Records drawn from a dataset
***

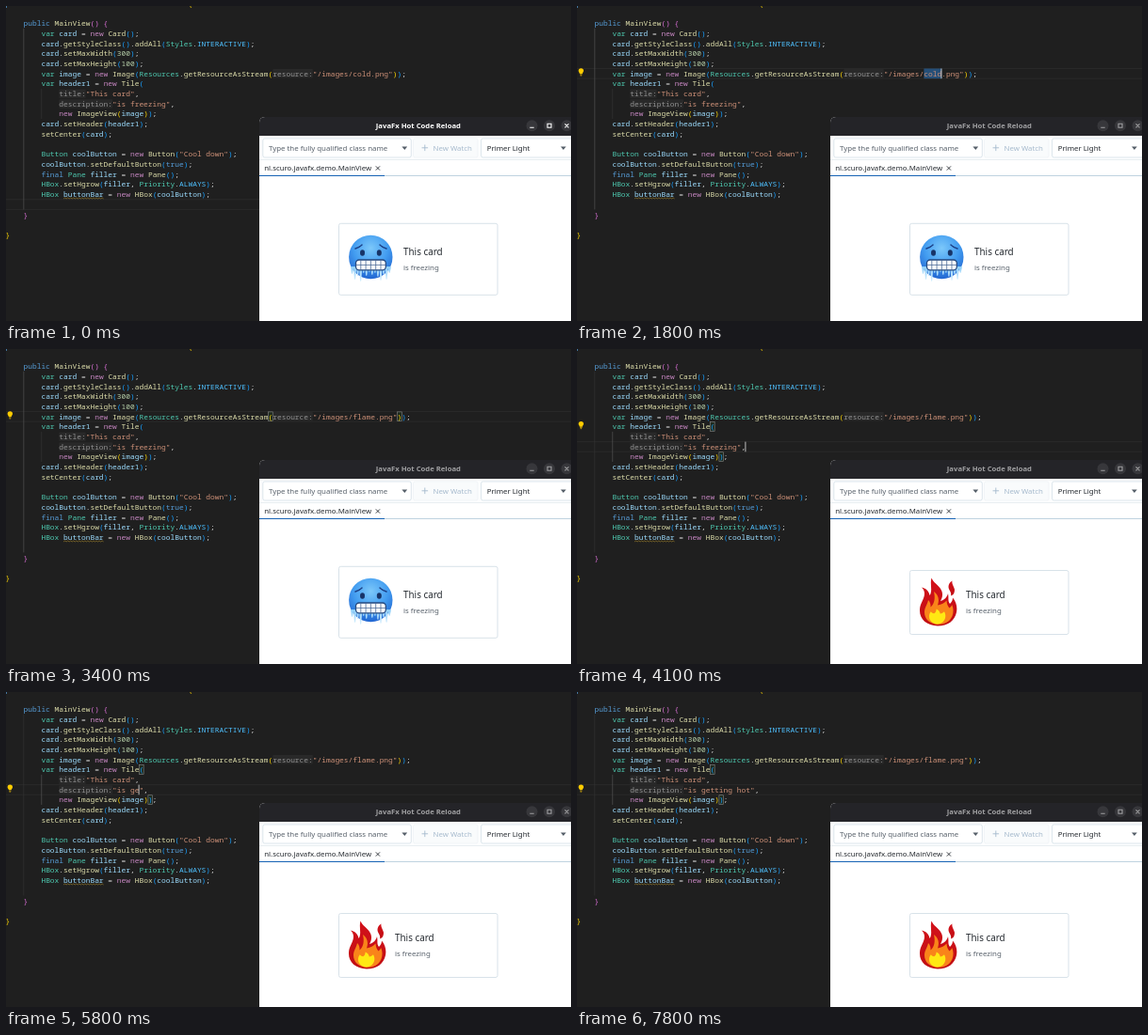
These frames come from a looping animation (600 by 335 pixels, 8 s). An HTML page:

```html
<!DOCTYPE html>
<html lang="en">
<head>
<meta charset="utf-8">
<title>Hot code reload</title>
<style>
  html, body { margin: 0; width: 100%; height: 100%; overflow: hidden; background: #1f1f1f; }
  svg { display: block; width: 100%; height: 100%; }
  text { white-space: pre; }
  #code text { font: 7.88px "Noto Sans Mono", "DejaVu Sans Mono", monospace; }
  #app text { font: 7.85px "Noto Sans", "Open Sans", sans-serif; fill: #24292f; }
  #app #title { font-weight: 600; font-size: 7.7px; }
  #app .heading { font-size: 9.9px; }
  #app .muted { fill: #57606a; }
  #app .off { fill: #a6bacd; }
</style>
</head>
<body>
<svg viewBox="0 0 600 335" preserveAspectRatio="none">
  <defs>
    <radialGradient id="ice" cx=".5" cy=".3" r=".72">
      <stop offset="0" stop-color="#7cc8fa"/>
      <stop offset=".55" stop-color="#429cf0"/>
      <stop offset="1" stop-color="#1f62cf"/>
    </radialGradient>
    <linearGradient id="frost" x2="0" y2="1">
      <stop offset="0" stop-color="#8ccdf8"/>
      <stop offset="1" stop-color="#d8f0fd"/>
    </linearGradient>
    <linearGradient id="fire" x2="0" y2="1">
      <stop offset="0" stop-color="#d3121b"/>
      <stop offset="1" stop-color="#c00d12"/>
    </linearGradient>
  </defs>
  <rect width="600" height="335" fill="#1f1f1f"/>

  <rect id="lineBox" x="-2" width="604" height="10.7" fill="none" stroke="#292929"/>
  <path id="guide4" stroke-width=".6"/>
  <path id="guide8" stroke-width=".6"/>
  <g id="hints" fill="#292929"></g>
  <rect id="selection" height="10.7" fill="#264f78"/>
  <g id="brackets" fill="#1f2b1f" stroke="#888" stroke-width=".6">
    <rect width="4.7" height="9.8"/><rect width="4.7" height="9.8"/>
  </g>
  <g id="code"></g>
  <path id="squiggle" fill="none" stroke="#a8882a" stroke-width=".6"/>
  <rect id="caret" width=".9" height="10.7" fill="#d0d0d0"/>
  <g id="bulb">
    <path d="M-2.7 -1.2a2.7 2.7 0 1 1 5.4 0c0 1.3-1.2 1.7-1.2 2.9h-3c0-1.2-1.2-1.6-1.2-2.9z" fill="#ffcc00"/>
    <path d="M-1.2 2.6h2.4M-.8 3.7h1.6" stroke="#ffcc00" stroke-width=".7"/>
  </g>

  <g id="app">
    <path d="M269 335V124q0-6 6-6H600V335z" fill="#fff"/>
    <path d="M269 138V124q0-6 6-6H600V138z" fill="#242428"/>
    <text id="title" x="437.900" y="130.300" text-anchor="middle">JavaFx Hot Code Reload</text>
    <g id="buttons" fill="none" stroke-width="1.1">
      <g fill="#37373b" stroke="none"><circle cx="558.500" cy="127.300" r="6"/><circle cx="577" cy="127.300" r="6"/><circle cx="595.500" cy="127.300" r="6"/></g>
      <path d="M556.300 129.300h4.400M575 125.300h4v4h-4zM593.500 125.300l4 4m0-4l-4 4"/>
    </g>
    <rect x="269" y="138" width="331" height="26" fill="#fcfdfe"/>
    <path d="M269 163.500H600" stroke="#dce4ea" stroke-width=".6"/>
    <g stroke="#cfdbe4" stroke-width=".7">
      <rect x="272.800" y="141" width="157.500" height="20" rx="2" fill="#fff"/>
      <rect x="432.500" y="141" width="68.500" height="20" rx="2" fill="#f9fbfc" stroke="#eef2f5"/>
      <rect x="504.500" y="141" width="100" height="20" rx="2" fill="#fff"/>
    </g>
    <text class="muted" x="279" y="153.600">Type the fully qualified class name</text>
    <path d="M420.400 149.600h5.800l-2.900 3.300zM589 149.600h5.800l-2.900 3.300z" fill="#57606a"/>
    <path d="M441.500 150.800h6.600m-3.300-3.300v6.600" stroke="#a6bacd" stroke-width=".9"/>
    <text class="off" x="453.500" y="153.600">New Watch</text>
    <text x="510.700" y="153.600">Primer Light</text>
    <text x="274.200" y="175.200">nl.scuro.javafx.demo.MainView</text>
    <path d="M392.800 170.400l4.200 4.200m0-4.200l-4.200 4.200" stroke="#24292f" stroke-width=".9"/>
    <path d="M402 180.500H600" stroke="#bfd3e0"/>
    <path d="M269 180.500H402" stroke="#1763b5"/>

    <g id="coldCard">
      <rect x="353.500" y="231.300" width="168.500" height="76" rx="2" fill="#fff" stroke="#cfdbe4" stroke-width=".8"/>
      <circle cx="387.300" cy="267" r="23.200" fill="url(#ice)"/>
      <path d="M371 258q4-1 7-4M404 258q-4-1-7-4" fill="none" stroke="#1b3f86" stroke-width="1.5" stroke-linecap="round"/>
      <ellipse cx="378.500" cy="262.500" rx="2.500" ry="3.200" fill="#173468"/>
      <ellipse cx="396.300" cy="262.500" rx="2.500" ry="3.200" fill="#173468"/>
      <path id="icicles" fill="url(#frost)"/>
      <rect x="371.500" y="270" width="31.800" height="10.800" rx="3.500" fill="#fff" stroke="#24487f" stroke-width="1.3"/>
      <path d="M371.500 275.400h31.800M376.800 270v10.800m5.300-10.800v10.800m5.300-10.800v10.800m5.300-10.800v10.800m5.300-10.800v10.800" stroke="#4a6796" stroke-width=".8"/>
      <text class="heading" x="422" y="265.300">This card</text>
      <text class="muted" x="422" y="281.300">is freezing</text>
    </g>
    <g id="fireCard">
      <rect x="353.500" y="235.500" width="168.500" height="68" rx="2" fill="#fff" stroke="#cfdbe4" stroke-width=".8"/>
      <path fill="url(#fire)" d="M383 294.500C371 294 363.500 287 364 277c.3-7 5-11 5-17 0-2.500-1.300-5-3-6.500 5 1 8 4.500 8.500 8.500 3.500-5 0-12 2-18.500 2.500 6.500 11 9 11.500 17 .2 3-.8 5.500-2 7.500 4-1 7-4 8-8 1 5-.5 8 2 11 2-2 3-4 3-6.500 4 4.500 5 10.500 4 15.500-2 9-9 14.500-20 14.500z"/>
      <path fill="url(#fire)" d="M398.500 246.500c-1 4 2.500 6 2.500 10 0 3.500-2 5.500-4 6 .8-3-.8-4.800-2-7.300-1.300-3.200 0-6.700 3.500-8.700z"/>
      <path fill="#f9841a" d="M383 293C374 292 369 287 369 280c0-5 3-8 4-13 2 2 2.800 4.500 2.500 7.500 4.500-4 5-10 3.500-16.500 5 3.500 6 9 4 14.500 4-.5 7.500-2.500 9.500-5 .3 3.500 1 5.500 3 8 1.200-.8 2-1.800 2.700-3.500 1.800 4 1.800 8 .3 12-2.500 6-8 9-15.500 9z"/>
      <path fill="#ffe813" d="M382.500 292.500c-5.500-.5-8.700-4-8.500-8.500.1-2 .9-3.500 1.800-4.700.9 1.300 2 1.900 3.400 2 1.500-1 2.300-2.500 2.500-4.800 2.300 1 3.600 2.700 4.100 5 1.700-.2 3-.9 4.200-2.200 1.200 2 1.600 4.200 1.100 6.500-1 4.300-4.300 6.700-8.600 6.700z"/>
      <text class="heading" x="413" y="265.400">This card</text>
      <text class="muted" x="413" y="281.400">is freezing</text>
    </g>
  </g>
</svg>
<script>
const LOOP = 8000, CH = 4.728, PITCH = 10.71;
const $ = id => document.getElementById(id);
const colX = col => col * CH - 0.4;
const rowY = row => 18.3 + row * PITCH;
const rowTop = row => rowY(row) - PITCH / 2;

function make(tag, attrs, parent) {
  const el = document.createElementNS("http://www.w3.org/2000/svg", tag);
  set(el, attrs);
  parent.append(el);
  return el;
}
function set(el, attrs) {
  for (const key in attrs) el.setAttribute(key, attrs[key]);
}
const show = (el, on) => { el.style.display = on ? "" : "none"; };

// Inlay hints are wrapped in ‹ ›. The first line is scrolled almost out of view.
const FIRST_ROW = -2;
const source = (image, mood) => `public class MainView extends BorderPane {

    public MainView() {
        var card = new Card();
        card.getStyleClass().addAll(Styles.INTERACTIVE);
        card.setMaxWidth(300);
        card.setMaxHeight(100);
        var image = new Image(Resources.getResourceAsStream(‹resource:›"/images/${image}.png"));
        var header1 = new Tile(
            ‹title:›"This card",
            ‹description:›"is ${mood}",
            new ImageView(image));
        card.setHeader(header1);
        setCenter(card);

        Button coolButton = new Button("Cool down");
        coolButton.setDefaultButton(true);
        final Pane filler = new Pane();
        HBox.setHgrow(filler, Priority.ALWAYS);
        HBox buttonBar = new HBox(coolButton);

    }

}`.split("\n");

const KEYWORDS = ["public", "class", "extends", "final", "true"];
const PAIRS = ["#ffd700", "#da70d6", "#179fff"];

function wordColor(word, next) {
  if (word === "new") return "#c586c0";
  if (KEYWORDS.includes(word)) return "#569cd6";
  if (/^\d/.test(word)) return "#b5cea8";
  if (/^[A-Z]{2,}$/.test(word)) return "#4fc1ff";
  if (next === "(") return "#dcdcaa";
  return word === "var" || /^[A-Z]/.test(word) ? "#4ec9b0" : "#9cdcfe";
}

function drawCode(lines) {
  const code = $("code");
  code.replaceChildren();
  let depth = 0;
  lines.forEach((line, i) => {
    const body = line.trimStart();
    if (!body) return;
    const text = make("text", { x: colX(line.length - body.length), y: rowY(i + FIRST_ROW) + 2.8 }, code);
    for (const m of body.matchAll(/"[^"]*"|‹[^›]*›|\w+|[(){}]|\s+|./g)) {
      let token = m[0], fill = "#d4d4d4";
      if (token[0] === '"') fill = "#ce9178";
      else if (token[0] === "‹") { fill = "#919191"; token = token.slice(1, -1); }
      else if (/\w/.test(token)) fill = wordColor(token, body[m.index + token.length]);
      else if (/[({]/.test(token)) fill = PAIRS[depth++ % 3];
      else if (/[)}]/.test(token)) fill = PAIRS[--depth % 3];
      make("tspan", { fill }, text).textContent = token;
    }
  });
}

// Typed words: the text and the moment of each key.
const FLAME = { word: "flame", at: [2000, 2100, 2300, 2400, 2600], row: 5, col: 78 };
const HOT = { word: "getting hot", at: [5300, 5700, 5850, 6000, 6200, 6300, 6400, 6600, 6700, 6900, 7000], row: 8, col: 28 };
const typed = (job, before, t) => job.word.slice(0, job.at.filter(k => k <= t).length) || before;
const keys = job => job.at.map((at, i) => [at, job.row, job.col + i + 1]);

// Caret moves: time, row, column, selection start, selection length.
const MOVES = [
  [0, 18, 8],
  [1400, 5, 80], [1500, 5, 82, 78, 4],
  ...keys(FLAME),
  [3800, 6, 31], [4000, 7, 30], [4100, 8, 38], [4600, 8, 36],
  [4900, 8, 28, 28, 8],
  ...keys(HOT)
];
const BULB = [[0, -9], [1700, 5], [3900, 6], [4300, 8]];
const FOCUS = 1400, RELOAD = 3600;
const latest = (list, t) => list.filter(e => e[0] <= t).pop();

for (const [row, col, n] of [[5, 60, 9], [7, 12, 6], [8, 12, 12]])
  make("rect", { x: colX(col), y: rowTop(row) + 0.6, width: n * CH, height: 9.5, rx: 1 }, $("hints"));

const guide = (col, from, to) => `M${colX(col) + 0.3} ${rowTop(from)}V${rowTop(to + 1)}`;
set($("guide4"), { d: guide(4, 1, 18) });
set($("guide8"), { d: guide(8, 7, 9) });

let wave = `M${colX(13)} ${rowY(17) + 4.6}`;
for (let i = 0; i < 28; i++) wave += `l${9 * CH / 28} ${i % 2 ? 1 : -1}`;
set($("squiggle"), { d: wave });

let ice = "M366 277";
[7, 13, 9, 15, 6, 9, 5, 8, 6, 10, 14, 8, 13, 6].forEach((h, i) => {
  const x = 366 + i * 3.05;
  ice += `L${x + 0.9} ${277 + h}q.6 2 1.2 0L${x + 3.05} 279`;
});
set($("icicles"), { d: ice + "V277z" });

function placeBrackets(t, image) {
  const call = t >= 2000 && t < 3800;
  const tile = t >= 3800 && t < 4900 || t >= 5300;
  show($("brackets"), call || tile);
  const ends = call ? [[5, 59], [5, 83 + image.length]] : [[6, 30], [9, 32]];
  ends.forEach(([row, col], i) => set($("brackets").children[i], { x: colX(col), y: rowTop(row) + 0.4 }));
}

let drawn = "";
function render(t) {
  const image = typed(FLAME, "cold", t), mood = typed(HOT, "freezing", t);
  if (drawn !== image + mood) {
    drawn = image + mood;
    drawCode(source(image, mood));
  }

  const [since, row, col, from = 0, count = 0] = latest(MOVES, t);
  const inTile = row >= 7 && row <= 9;
  set($("lineBox"), { y: rowTop(row) });
  set($("guide4"), { stroke: inTile ? "#363636" : "#5c5c5c" });
  set($("guide8"), { stroke: inTile ? "#5c5c5c" : "#363636" });
  set($("selection"), { x: colX(from), y: rowTop(row), width: count * CH });
  set($("caret"), { x: colX(col) - 0.8, y: rowTop(row) });
  show($("caret"), t >= FOCUS && Math.floor((t - since) / 500) % 2 === 0);
  placeBrackets(t, image);
  set($("bulb"), { transform: `translate(4.3 ${rowY(latest(BULB, t)[1]) - 1.6})` });

  const tone = t < FOCUS ? "#ffffff" : "#a0a0a2";
  $("title").style.fill = tone;
  set($("buttons"), { stroke: tone });
  show($("coldCard"), t < RELOAD);
  show($("fireCard"), t >= RELOAD);
}

const start = performance.now();
function tick() {
  render((performance.now() - start) % LOOP);
  requestAnimationFrame(tick);
}
tick();
</script>
</body>
</html>
```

***

• **Your assignment**
If a line in the data above holds the string "show", report that line.

• **Reply**
const show = (el, on) => { el.style.display = on ? "" : "none"; };
  show($("brackets"), call || tile);
  show($("caret"), t >= FOCUS && Math.floor((t - since) / 500) % 2 === 0);
  show($("coldCard"), t < RELOAD);
  show($("fireCard"), t >= RELOAD);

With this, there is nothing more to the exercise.